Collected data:
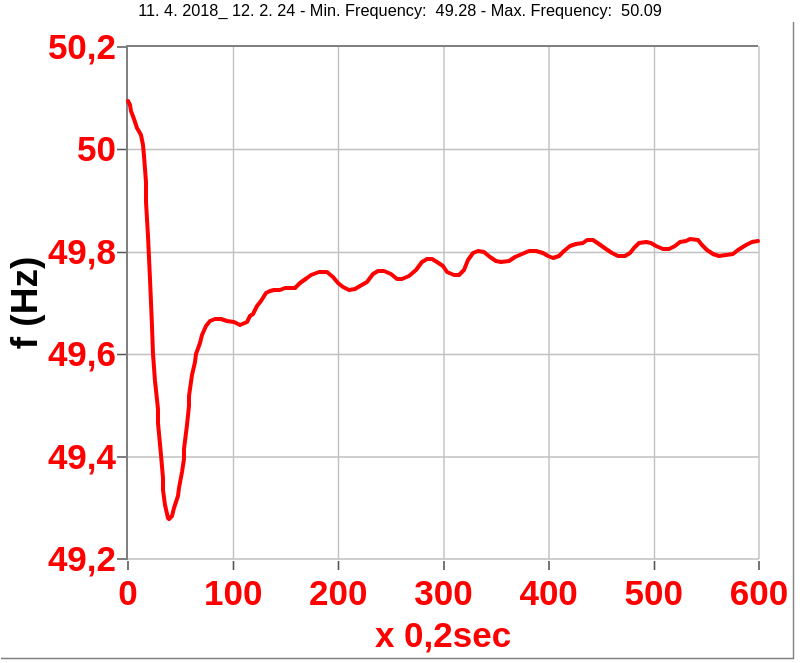
<!DOCTYPE html>
<html lang="en">
<head>
<meta charset="utf-8">
<title>Frequency chart</title>
<style>
:root {
  --paper: #fff;
  --ink: #000;
  --series: #fe0000;
  --grid: #c0c0c0;
  --axis: #808080;
}
* { box-sizing: border-box; margin: 0; }
html, body { width: 800px; height: 663px; overflow: hidden; background: var(--paper); }
.chart {
  position: relative;
  width: 800px;
  height: 663px;
  overflow: hidden;
  font-family: "Liberation Sans", Arial, sans-serif;
  color: var(--series);
}
.chart-title {
  position: absolute;
  left: 0;
  top: 0;
  width: 800px;
  font-size: 16.3px;
  font-weight: 400;
  line-height: 20px;
  text-align: center;
  white-space: pre;
  color: var(--ink);
}
.plot { position: absolute; inset: 0; }
.plot-grid { stroke: var(--grid); stroke-width: 1.4; }
.plot-axis { stroke: var(--axis); stroke-width: 2; fill: none; }
.plot-ticks { stroke: #555; stroke-width: 1.6; }
.plot-series { fill: none; stroke: var(--series); stroke-width: 4; stroke-linejoin: round; stroke-linecap: round; }
.panel-edge { stroke: var(--axis); stroke-width: 1.4; fill: none; }
.scale, .axis-name { position: absolute; font-size: 35px; font-weight: 700; line-height: 40px; white-space: nowrap; }
.scale { display: flex; justify-content: space-between; padding: 0; list-style: none; }
.scale-y { left: 36px; top: 27px; width: 80px; height: 552px; flex-direction: column; text-align: right; }
.scale-x { left: 88px; top: 573px; width: 711px; }
.scale-x li { width: 80px; text-align: center; }
.axis-name-x { left: 343px; top: 615px; width: 200px; text-align: center; }
.axis-name-y {
  left: -75px;
  top: 283px;
  width: 200px;
  font-size: 37px;
  text-align: center;
  color: var(--ink);
  transform: rotate(-90deg);
}
</style>
</head>
<body>
<main class="chart">
  <h1 class="chart-title">11. 4. 2018_ 12. 2. 24 - Min. Frequency:  49.28 - Max. Frequency:  50.09</h1>

  <svg class="plot" width="800" height="663" viewBox="0 0 800 663" role="img" aria-label="Line chart of frequency over time">
    <path class="panel-edge" d="M793.5 22V658.5H1"/>
    <path class="plot-grid" d="M128 149.5H759M128 252.5H759M128 354.5H759M128 457H759M128 559H759M233.5 46V559M338.5 46V559M444 46V559M549 46V559M654.5 46V559M759 46V559"/>
    <path class="plot-axis" d="M758 46H127V560"/>
    <path class="plot-ticks" d="M117 47H126M117 149.5H126M117 252.5H126M117 354.5H126M117 457H126M117 559H126M128 561V570M233.5 561V570M338.5 561V570M444 561V570M549 561V570M654.5 561V570M759 561V570"/>
    <path class="plot-series" d="M128 101L130 105L131 111L134 119L137 128L141 135L143 145L144 156L146 182L146 202L148 236L150 279L152 326L153 354L155 381L158 409L158 423L161 455L163 478L163 490L165 505L168 518L169 519L172 516L174 508L178 496L179 488L182 472L184 459L184 449L187 425L189 406L189 396L192 375L195 362L196 354L200 343L202 335L206 326L210 321L215 319L221 319L227 321L234 322L240 325L247 322L250 316L253 314L257 306L261 301L266 293L270 291L274 290L280 290L285 288L295 288L300 283L307 278L311 275L319 272L327 272L333 277L338 283L343 287L349 290L355 289L360 286L367 282L373 274L378 271L384 271L391 274L397 279L402 279L409 276L416 270L422 262L427 259L432 259L437 262L443 266L447 272L454 275L459 275L464 270L468 260L473 253L478 251L484 252L490 257L496 261L501 262L509 261L515 257L522 254L529 251L536 251L543 253L548 256L553 258L559 256L564 251L570 246L576 244L583 243L587 240L593 240L599 244L606 249L612 253L618 256L625 256L630 253L634 248L639 243L646 242L651 243L656 246L663 249L669 249L675 246L680 242L686 241L690 239L698 240L702 245L707 250L713 254L719 256L726 255L733 254L738 250L746 245L752 242L758 241"/>
  </svg>

  <ul class="scale scale-y">
    <li>50,2</li>
    <li>50</li>
    <li>49,8</li>
    <li>49,6</li>
    <li>49,4</li>
    <li>49,2</li>
  </ul>
  <ul class="scale scale-x">
    <li>0</li>
    <li>100</li>
    <li>200</li>
    <li>300</li>
    <li>400</li>
    <li>500</li>
    <li>600</li>
  </ul>
  <p class="axis-name axis-name-y">f (Hz)</p>
  <p class="axis-name axis-name-x">x 0,2sec</p>
</main>
</body>
</html>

• EXERCISE DIRECTIONS
Reproduce every entry word for word, but omit the pictures.

• RESPONSE FOR THIS EXERCISE
<!DOCTYPE html>
<html lang="en">
<head>
<meta charset="utf-8">
<title>Frequency chart</title>
<style>
:root {
  --paper: #fff;
  --ink: #000;
  --series: #fe0000;
  --grid: #c0c0c0;
  --axis: #808080;
}
* { box-sizing: border-box; margin: 0; }
html, body { width: 800px; height: 663px; overflow: hidden; background: var(--paper); }
.chart {
  position: relative;
  width: 800px;
  height: 663px;
  overflow: hidden;
  font-family: "Liberation Sans", Arial, sans-serif;
  color: var(--series);
}
.chart-title {
  position: absolute;
  left: 0;
  top: 0;
  width: 800px;
  font-size: 16.3px;
  font-weight: 400;
  line-height: 20px;
  text-align: center;
  white-space: pre;
  color: var(--ink);
}
.plot { position: absolute; inset: 0; }
.plot-grid { stroke: var(--grid); stroke-width: 1.4; }
.plot-axis { stroke: var(--axis); stroke-width: 2; fill: none; }
.plot-ticks { stroke: #555; stroke-width: 1.6; }
.plot-series { fill: none; stroke: var(--series); stroke-width: 4; stroke-linejoin: round; stroke-linecap: round; }
.panel-edge { stroke: var(--axis); stroke-width: 1.4; fill: none; }
.scale, .axis-name { position: absolute; font-size: 35px; font-weight: 700; line-height: 40px; white-space: nowrap; }
.scale { display: flex; justify-content: space-between; padding: 0; list-style: none; }
.scale-y { left: 36px; top: 27px; width: 80px; height: 552px; flex-direction: column; text-align: right; }
.scale-x { left: 88px; top: 573px; width: 711px; }
.scale-x li { width: 80px; text-align: center; }
.axis-name-x { left: 343px; top: 615px; width: 200px; text-align: center; }
.axis-name-y {
  left: -75px;
  top: 283px;
  width: 200px;
  font-size: 37px;
  text-align: center;
  color: var(--ink);
  transform: rotate(-90deg);
}
</style>
</head>
<body>
<main class="chart">
  <h1 class="chart-title">11. 4. 2018_ 12. 2. 24 - Min. Frequency:  49.28 - Max. Frequency:  50.09</h1>

  <svg class="plot" width="800" height="663" viewBox="0 0 800 663" role="img" aria-label="Line chart of frequency over time">
    <path class="panel-edge" d="M793.5 22V658.5H1"/>
    <path class="plot-grid" d="M128 149.5H759M128 252.5H759M128 354.5H759M128 457H759M128 559H759M233.5 46V559M338.5 46V559M444 46V559M549 46V559M654.5 46V559M759 46V559"/>
    <path class="plot-axis" d="M758 46H127V560"/>
    <path class="plot-ticks" d="M117 47H126M117 149.5H126M117 252.5H126M117 354.5H126M117 457H126M117 559H126M128 561V570M233.5 561V570M338.5 561V570M444 561V570M549 561V570M654.5 561V570M759 561V570"/>
    <path class="plot-series" d="M128 101L130 105L131 111L134 119L137 128L141 135L143 145L144 156L146 182L146 202L148 236L150 279L152 326L153 354L155 381L158 409L158 423L161 455L163 478L163 490L165 505L168 518L169 519L172 516L174 508L178 496L179 488L182 472L184 459L184 449L187 425L189 406L189 396L192 375L195 362L196 354L200 343L202 335L206 326L210 321L215 319L221 319L227 321L234 322L240 325L247 322L250 316L253 314L257 306L261 301L266 293L270 291L274 290L280 290L285 288L295 288L300 283L307 278L311 275L319 272L327 272L333 277L338 283L343 287L349 290L355 289L360 286L367 282L373 274L378 271L384 271L391 274L397 279L402 279L409 276L416 270L422 262L427 259L432 259L437 262L443 266L447 272L454 275L459 275L464 270L468 260L473 253L478 251L484 252L490 257L496 261L501 262L509 261L515 257L522 254L529 251L536 251L543 253L548 256L553 258L559 256L564 251L570 246L576 244L583 243L587 240L593 240L599 244L606 249L612 253L618 256L625 256L630 253L634 248L639 243L646 242L651 243L656 246L663 249L669 249L675 246L680 242L686 241L690 239L698 240L702 245L707 250L713 254L719 256L726 255L733 254L738 250L746 245L752 242L758 241"/>
  </svg>

  <ul class="scale scale-y">
    <li>50,2</li>
    <li>50</li>
    <li>49,8</li>
    <li>49,6</li>
    <li>49,4</li>
    <li>49,2</li>
  </ul>
  <ul class="scale scale-x">
    <li>0</li>
    <li>100</li>
    <li>200</li>
    <li>300</li>
    <li>400</li>
    <li>500</li>
    <li>600</li>
  </ul>
  <p class="axis-name axis-name-y">f (Hz)</p>
  <p class="axis-name axis-name-x">x 0,2sec</p>
</main>
</body>
</html>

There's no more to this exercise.